(Data records)
++++++++
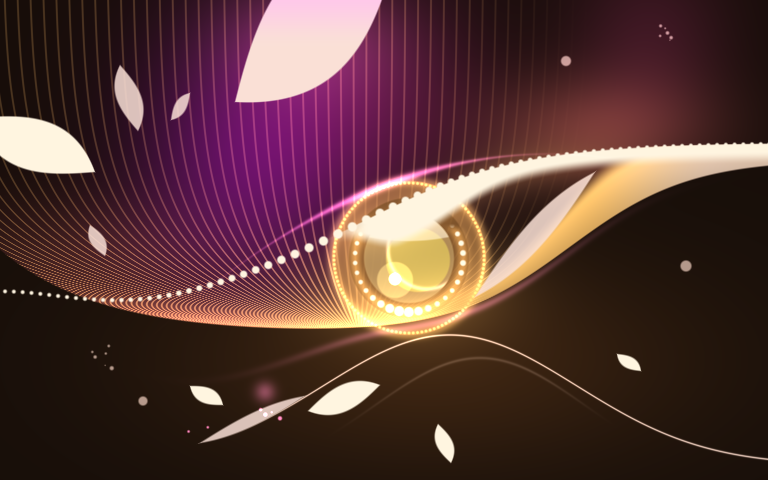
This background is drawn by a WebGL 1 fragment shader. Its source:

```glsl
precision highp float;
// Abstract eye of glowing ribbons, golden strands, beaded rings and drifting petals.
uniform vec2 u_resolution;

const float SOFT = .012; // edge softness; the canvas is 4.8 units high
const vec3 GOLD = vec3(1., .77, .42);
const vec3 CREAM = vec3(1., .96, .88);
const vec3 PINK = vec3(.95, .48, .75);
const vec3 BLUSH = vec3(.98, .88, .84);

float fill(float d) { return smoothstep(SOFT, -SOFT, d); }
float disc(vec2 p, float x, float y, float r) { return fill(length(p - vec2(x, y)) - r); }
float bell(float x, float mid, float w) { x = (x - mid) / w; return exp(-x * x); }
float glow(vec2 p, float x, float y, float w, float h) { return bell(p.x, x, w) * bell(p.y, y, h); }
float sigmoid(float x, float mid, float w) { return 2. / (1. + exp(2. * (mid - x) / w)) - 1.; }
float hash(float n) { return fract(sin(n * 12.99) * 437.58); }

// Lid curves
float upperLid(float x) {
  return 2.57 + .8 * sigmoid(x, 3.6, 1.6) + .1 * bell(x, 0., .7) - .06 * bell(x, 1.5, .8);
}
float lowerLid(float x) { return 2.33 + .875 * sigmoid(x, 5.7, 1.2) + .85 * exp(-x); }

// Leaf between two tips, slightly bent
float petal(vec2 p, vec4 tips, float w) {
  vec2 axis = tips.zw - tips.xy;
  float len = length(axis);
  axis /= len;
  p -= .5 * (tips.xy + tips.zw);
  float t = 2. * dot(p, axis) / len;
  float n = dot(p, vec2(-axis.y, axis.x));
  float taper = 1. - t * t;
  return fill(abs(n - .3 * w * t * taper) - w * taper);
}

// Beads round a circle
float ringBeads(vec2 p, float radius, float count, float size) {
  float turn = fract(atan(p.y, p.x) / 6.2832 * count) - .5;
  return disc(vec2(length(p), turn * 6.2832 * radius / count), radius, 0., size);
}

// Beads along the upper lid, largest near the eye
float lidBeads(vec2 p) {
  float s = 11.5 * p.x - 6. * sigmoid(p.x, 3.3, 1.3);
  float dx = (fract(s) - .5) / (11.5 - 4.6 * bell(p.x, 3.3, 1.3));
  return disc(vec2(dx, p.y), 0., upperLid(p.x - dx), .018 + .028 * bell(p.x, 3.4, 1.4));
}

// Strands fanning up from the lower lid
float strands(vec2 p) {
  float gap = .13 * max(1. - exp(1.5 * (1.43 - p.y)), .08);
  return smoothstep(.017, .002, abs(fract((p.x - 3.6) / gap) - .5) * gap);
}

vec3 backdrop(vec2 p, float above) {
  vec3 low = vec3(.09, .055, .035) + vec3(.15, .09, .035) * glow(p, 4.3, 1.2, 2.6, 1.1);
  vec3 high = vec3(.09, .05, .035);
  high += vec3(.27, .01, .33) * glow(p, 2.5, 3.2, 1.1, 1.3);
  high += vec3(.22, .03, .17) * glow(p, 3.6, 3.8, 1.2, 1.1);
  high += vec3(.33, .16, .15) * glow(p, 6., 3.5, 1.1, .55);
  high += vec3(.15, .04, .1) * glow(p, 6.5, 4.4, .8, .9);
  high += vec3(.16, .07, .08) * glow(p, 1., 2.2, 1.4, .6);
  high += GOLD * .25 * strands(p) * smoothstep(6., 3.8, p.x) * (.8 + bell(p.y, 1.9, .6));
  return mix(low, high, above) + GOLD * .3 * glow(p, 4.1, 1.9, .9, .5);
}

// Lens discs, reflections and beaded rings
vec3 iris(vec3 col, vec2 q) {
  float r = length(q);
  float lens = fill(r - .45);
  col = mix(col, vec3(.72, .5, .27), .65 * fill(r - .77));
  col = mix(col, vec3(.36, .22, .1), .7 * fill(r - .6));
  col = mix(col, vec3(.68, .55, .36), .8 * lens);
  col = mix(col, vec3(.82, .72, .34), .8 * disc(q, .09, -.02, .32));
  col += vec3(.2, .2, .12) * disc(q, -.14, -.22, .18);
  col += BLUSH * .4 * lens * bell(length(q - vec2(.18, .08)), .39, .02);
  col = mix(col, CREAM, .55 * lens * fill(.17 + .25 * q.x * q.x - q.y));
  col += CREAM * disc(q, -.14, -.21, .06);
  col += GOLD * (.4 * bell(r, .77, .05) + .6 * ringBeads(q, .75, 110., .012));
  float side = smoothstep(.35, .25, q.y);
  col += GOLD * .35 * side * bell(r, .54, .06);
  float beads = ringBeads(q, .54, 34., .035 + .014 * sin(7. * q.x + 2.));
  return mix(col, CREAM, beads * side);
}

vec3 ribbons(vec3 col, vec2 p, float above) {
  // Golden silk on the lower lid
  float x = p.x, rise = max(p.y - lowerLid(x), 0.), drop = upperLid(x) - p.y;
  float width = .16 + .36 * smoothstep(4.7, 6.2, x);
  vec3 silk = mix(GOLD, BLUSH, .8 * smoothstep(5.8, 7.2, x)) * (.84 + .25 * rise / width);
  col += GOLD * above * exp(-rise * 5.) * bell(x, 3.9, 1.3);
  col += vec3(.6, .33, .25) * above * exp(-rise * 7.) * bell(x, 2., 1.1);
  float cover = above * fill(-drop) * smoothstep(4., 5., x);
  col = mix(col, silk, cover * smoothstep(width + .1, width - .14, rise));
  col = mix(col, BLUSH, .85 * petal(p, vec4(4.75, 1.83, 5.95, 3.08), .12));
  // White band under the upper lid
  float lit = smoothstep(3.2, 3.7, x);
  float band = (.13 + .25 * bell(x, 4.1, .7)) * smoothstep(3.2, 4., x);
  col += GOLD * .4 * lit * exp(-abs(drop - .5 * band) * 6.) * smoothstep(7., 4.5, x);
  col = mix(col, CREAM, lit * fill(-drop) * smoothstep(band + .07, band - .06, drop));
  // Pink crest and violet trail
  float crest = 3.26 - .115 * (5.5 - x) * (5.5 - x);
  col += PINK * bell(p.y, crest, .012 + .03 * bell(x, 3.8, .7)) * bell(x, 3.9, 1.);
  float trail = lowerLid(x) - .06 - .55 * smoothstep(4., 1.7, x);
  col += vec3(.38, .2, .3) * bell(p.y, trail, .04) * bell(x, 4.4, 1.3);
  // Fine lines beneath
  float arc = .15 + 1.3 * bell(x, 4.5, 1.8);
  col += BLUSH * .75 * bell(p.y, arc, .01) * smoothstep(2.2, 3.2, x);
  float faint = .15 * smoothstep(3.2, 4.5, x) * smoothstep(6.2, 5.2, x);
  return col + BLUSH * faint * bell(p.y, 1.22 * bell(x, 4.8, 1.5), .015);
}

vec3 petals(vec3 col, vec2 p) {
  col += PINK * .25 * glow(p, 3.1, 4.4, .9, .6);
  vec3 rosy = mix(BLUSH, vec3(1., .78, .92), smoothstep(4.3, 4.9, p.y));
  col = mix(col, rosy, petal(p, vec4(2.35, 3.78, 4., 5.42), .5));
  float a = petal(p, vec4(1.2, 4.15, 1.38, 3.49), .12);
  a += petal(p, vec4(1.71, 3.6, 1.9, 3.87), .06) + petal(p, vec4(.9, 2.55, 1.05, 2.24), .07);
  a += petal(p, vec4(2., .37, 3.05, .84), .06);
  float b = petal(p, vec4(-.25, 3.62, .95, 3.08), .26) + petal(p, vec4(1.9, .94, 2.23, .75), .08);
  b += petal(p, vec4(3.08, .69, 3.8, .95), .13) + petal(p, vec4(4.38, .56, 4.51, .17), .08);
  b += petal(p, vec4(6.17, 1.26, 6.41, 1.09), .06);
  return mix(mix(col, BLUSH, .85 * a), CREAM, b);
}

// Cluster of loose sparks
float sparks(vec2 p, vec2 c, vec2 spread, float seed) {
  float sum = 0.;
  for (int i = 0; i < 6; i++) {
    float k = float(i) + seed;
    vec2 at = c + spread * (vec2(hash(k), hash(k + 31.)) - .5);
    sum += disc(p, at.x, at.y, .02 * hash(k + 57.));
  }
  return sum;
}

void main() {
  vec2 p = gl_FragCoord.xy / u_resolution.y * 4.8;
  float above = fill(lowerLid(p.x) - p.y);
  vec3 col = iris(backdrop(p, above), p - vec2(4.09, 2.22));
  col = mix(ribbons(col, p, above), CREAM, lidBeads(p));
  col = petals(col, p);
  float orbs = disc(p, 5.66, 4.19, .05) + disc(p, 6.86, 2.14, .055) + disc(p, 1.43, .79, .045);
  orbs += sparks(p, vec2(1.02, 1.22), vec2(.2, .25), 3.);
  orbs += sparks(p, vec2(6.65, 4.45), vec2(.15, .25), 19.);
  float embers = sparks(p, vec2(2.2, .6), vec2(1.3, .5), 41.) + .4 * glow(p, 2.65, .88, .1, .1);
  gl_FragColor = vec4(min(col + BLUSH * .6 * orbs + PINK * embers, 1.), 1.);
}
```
++++++++
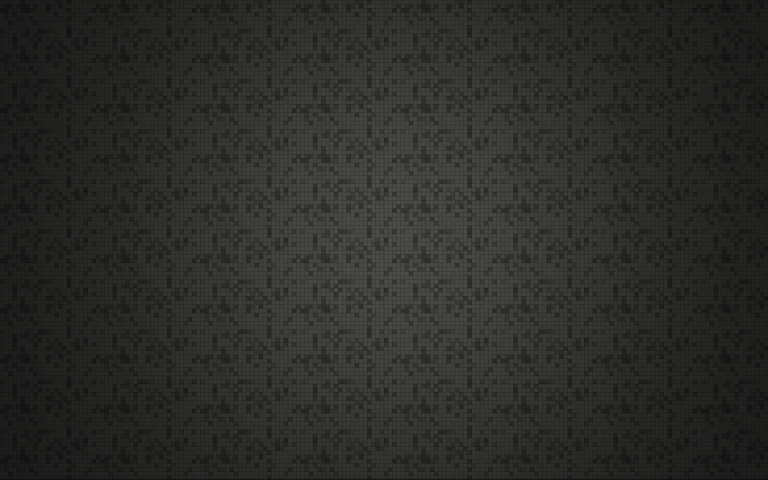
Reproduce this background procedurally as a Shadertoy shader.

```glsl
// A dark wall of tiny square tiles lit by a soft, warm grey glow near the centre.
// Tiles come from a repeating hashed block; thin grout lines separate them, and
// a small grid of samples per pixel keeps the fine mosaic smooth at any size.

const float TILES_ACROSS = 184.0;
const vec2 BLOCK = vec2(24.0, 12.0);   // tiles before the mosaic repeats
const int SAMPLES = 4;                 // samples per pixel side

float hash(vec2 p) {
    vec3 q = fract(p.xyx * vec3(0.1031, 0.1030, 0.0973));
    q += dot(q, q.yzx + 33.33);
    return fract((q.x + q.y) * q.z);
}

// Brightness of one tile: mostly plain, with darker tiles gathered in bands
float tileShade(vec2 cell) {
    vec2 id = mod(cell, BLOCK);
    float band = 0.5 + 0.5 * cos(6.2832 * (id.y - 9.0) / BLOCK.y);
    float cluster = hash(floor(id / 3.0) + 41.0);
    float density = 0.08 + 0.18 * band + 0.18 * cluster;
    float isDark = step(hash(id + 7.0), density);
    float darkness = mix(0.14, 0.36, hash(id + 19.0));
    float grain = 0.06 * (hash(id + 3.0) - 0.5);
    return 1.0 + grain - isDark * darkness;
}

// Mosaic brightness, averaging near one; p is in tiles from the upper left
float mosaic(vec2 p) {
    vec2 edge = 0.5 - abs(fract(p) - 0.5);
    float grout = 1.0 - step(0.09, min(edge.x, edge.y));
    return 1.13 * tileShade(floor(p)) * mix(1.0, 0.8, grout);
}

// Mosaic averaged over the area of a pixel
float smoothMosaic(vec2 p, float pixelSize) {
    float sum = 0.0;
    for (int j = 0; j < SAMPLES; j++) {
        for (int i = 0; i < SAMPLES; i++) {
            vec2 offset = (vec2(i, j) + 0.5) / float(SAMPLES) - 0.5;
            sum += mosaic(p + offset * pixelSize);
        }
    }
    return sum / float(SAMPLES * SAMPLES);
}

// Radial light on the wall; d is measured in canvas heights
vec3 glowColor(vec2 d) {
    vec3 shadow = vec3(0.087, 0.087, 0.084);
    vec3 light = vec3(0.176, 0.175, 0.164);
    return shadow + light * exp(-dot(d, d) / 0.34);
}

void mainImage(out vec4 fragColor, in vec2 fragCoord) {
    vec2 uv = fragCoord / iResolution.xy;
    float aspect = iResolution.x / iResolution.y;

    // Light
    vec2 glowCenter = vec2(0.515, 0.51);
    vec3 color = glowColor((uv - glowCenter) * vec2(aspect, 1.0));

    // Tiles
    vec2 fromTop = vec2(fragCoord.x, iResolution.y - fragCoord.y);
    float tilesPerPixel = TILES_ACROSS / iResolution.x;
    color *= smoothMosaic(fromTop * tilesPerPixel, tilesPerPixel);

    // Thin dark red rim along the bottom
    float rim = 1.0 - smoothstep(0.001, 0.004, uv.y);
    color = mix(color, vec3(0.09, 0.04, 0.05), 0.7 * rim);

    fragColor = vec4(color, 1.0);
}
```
++++++++
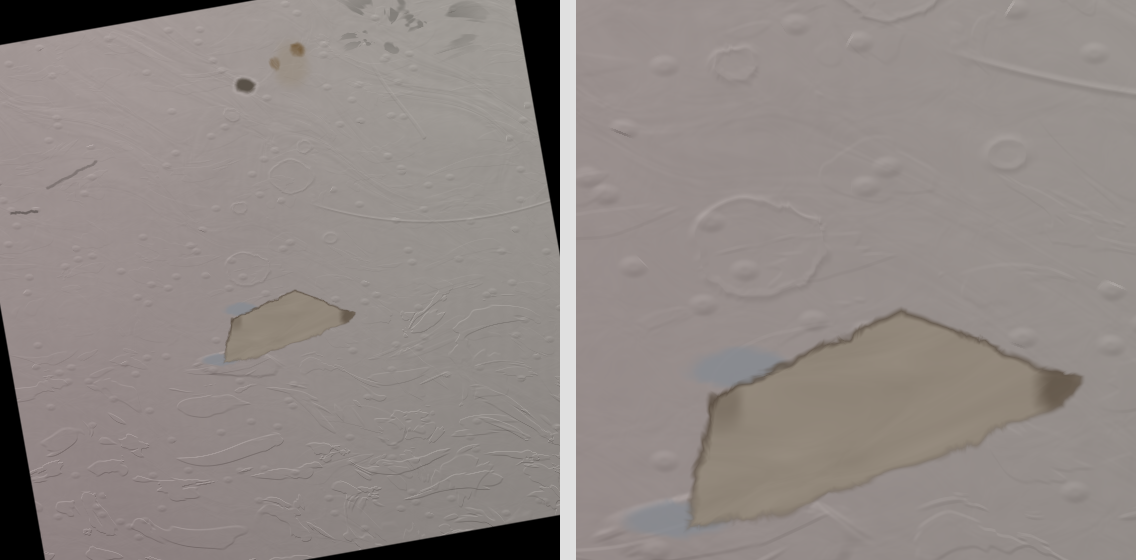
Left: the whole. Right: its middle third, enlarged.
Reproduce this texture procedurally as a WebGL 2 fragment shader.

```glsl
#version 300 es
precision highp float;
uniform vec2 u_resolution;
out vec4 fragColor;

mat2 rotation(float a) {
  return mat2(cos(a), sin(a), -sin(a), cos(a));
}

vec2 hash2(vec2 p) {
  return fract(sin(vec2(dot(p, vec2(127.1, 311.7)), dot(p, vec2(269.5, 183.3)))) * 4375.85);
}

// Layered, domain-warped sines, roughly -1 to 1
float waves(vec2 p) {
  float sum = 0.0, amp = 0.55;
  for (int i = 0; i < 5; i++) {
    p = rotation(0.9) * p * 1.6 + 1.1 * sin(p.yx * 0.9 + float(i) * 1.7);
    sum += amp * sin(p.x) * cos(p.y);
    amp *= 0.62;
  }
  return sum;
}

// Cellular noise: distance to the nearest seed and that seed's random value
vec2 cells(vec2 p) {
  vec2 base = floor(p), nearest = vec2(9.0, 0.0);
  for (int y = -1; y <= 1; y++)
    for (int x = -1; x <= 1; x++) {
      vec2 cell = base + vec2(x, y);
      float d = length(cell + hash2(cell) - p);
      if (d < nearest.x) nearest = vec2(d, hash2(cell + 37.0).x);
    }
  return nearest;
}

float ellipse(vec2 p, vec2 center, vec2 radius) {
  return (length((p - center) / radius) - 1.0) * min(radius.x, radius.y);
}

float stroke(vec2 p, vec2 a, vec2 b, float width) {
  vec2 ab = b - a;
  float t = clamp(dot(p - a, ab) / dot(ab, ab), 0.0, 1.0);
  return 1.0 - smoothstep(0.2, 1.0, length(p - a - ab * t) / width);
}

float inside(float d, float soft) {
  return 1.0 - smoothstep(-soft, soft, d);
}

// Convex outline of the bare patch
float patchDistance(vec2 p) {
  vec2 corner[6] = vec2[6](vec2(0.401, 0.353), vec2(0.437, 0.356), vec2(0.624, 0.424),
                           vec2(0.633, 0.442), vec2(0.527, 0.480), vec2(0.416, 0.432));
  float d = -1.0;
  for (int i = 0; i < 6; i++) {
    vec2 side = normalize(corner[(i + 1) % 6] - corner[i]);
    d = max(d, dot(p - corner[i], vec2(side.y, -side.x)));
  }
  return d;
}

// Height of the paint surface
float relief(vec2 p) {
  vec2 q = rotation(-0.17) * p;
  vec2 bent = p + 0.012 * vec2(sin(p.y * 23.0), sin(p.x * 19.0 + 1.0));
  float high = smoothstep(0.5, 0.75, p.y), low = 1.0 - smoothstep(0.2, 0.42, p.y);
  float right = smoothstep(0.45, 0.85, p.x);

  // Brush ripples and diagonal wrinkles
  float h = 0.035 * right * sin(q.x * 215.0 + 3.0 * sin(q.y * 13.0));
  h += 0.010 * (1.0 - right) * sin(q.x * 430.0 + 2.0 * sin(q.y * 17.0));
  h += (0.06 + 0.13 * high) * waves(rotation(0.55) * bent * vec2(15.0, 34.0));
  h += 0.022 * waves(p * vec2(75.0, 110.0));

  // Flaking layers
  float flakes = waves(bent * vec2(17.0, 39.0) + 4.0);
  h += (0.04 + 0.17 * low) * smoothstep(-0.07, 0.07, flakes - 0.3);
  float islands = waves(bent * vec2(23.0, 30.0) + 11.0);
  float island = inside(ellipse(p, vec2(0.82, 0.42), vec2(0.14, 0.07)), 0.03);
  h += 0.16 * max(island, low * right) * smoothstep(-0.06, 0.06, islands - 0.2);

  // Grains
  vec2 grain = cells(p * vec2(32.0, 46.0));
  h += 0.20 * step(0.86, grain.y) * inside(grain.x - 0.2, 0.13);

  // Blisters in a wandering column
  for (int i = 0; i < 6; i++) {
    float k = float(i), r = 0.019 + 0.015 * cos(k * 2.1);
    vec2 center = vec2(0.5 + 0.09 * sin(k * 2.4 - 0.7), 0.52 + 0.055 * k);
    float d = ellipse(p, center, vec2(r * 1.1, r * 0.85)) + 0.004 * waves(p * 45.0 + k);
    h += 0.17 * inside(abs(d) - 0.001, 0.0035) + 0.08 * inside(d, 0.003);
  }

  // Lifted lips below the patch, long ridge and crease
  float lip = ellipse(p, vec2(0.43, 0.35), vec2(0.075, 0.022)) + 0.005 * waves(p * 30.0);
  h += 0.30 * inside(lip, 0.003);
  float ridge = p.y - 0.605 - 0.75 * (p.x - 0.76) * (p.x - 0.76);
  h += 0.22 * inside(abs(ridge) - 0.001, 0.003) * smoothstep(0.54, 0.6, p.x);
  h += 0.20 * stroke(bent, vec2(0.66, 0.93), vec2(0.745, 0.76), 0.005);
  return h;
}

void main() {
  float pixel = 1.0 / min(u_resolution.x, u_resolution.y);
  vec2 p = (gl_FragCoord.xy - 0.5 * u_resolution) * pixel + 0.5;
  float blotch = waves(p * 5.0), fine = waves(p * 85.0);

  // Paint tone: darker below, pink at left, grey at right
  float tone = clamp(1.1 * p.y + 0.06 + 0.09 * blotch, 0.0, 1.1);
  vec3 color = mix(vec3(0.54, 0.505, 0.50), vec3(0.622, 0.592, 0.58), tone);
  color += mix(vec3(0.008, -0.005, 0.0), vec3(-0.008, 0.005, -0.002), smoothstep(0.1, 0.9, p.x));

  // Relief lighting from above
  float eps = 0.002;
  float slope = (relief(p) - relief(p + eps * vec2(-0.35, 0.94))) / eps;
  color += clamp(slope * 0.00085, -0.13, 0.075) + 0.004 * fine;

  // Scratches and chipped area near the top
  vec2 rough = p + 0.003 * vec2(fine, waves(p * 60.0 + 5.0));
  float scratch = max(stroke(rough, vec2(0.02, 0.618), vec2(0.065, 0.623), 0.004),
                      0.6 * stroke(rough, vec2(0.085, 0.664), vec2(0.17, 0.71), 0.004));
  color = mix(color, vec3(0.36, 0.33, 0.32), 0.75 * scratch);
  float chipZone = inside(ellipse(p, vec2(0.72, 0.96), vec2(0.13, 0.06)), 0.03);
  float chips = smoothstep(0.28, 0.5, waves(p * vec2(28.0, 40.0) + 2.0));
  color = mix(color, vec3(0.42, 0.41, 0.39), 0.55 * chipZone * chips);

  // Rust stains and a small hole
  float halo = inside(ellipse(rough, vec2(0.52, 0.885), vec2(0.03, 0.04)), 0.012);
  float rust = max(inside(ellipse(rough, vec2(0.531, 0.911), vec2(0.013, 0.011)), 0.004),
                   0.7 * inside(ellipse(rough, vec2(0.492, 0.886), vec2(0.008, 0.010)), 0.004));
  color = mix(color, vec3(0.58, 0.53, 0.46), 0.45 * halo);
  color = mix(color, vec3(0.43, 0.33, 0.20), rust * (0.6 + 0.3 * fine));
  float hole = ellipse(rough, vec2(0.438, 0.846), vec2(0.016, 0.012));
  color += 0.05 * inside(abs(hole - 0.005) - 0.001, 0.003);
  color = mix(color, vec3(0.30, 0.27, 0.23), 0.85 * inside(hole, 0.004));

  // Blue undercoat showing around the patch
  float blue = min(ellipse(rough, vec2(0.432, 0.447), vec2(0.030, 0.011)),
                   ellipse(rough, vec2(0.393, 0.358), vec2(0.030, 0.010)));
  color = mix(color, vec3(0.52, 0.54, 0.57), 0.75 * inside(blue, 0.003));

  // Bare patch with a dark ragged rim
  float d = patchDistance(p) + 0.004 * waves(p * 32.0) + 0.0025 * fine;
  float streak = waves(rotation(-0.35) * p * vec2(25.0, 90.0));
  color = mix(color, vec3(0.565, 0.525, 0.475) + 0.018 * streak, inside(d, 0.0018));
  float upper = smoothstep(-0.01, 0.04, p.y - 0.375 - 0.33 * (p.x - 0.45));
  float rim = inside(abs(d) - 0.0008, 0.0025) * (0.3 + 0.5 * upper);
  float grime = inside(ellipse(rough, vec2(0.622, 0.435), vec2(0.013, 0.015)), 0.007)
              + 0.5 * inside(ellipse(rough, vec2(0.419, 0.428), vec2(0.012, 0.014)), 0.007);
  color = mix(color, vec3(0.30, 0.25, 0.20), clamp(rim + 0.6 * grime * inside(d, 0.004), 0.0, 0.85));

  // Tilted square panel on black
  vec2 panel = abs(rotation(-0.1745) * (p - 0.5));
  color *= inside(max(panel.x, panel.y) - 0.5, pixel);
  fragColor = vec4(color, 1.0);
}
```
++++++++
• **PROBLEM STATEMENT**
Identify the lines in the entries that hold "CREAM" and return each one.

• **THE ANSWER**
const vec3 CREAM = vec3(1., .96, .88);
  col = mix(col, CREAM, .55 * lens * fill(.17 + .25 * q.x * q.x - q.y));
  col += CREAM * disc(q, -.14, -.21, .06);
  return mix(col, CREAM, beads * side);
  col = mix(col, CREAM, lit * fill(-drop) * smoothstep(band + .07, band - .06, drop));
  return mix(mix(col, BLUSH, .85 * a), CREAM, b);
  col = mix(ribbons(col, p, above), CREAM, lidBeads(p));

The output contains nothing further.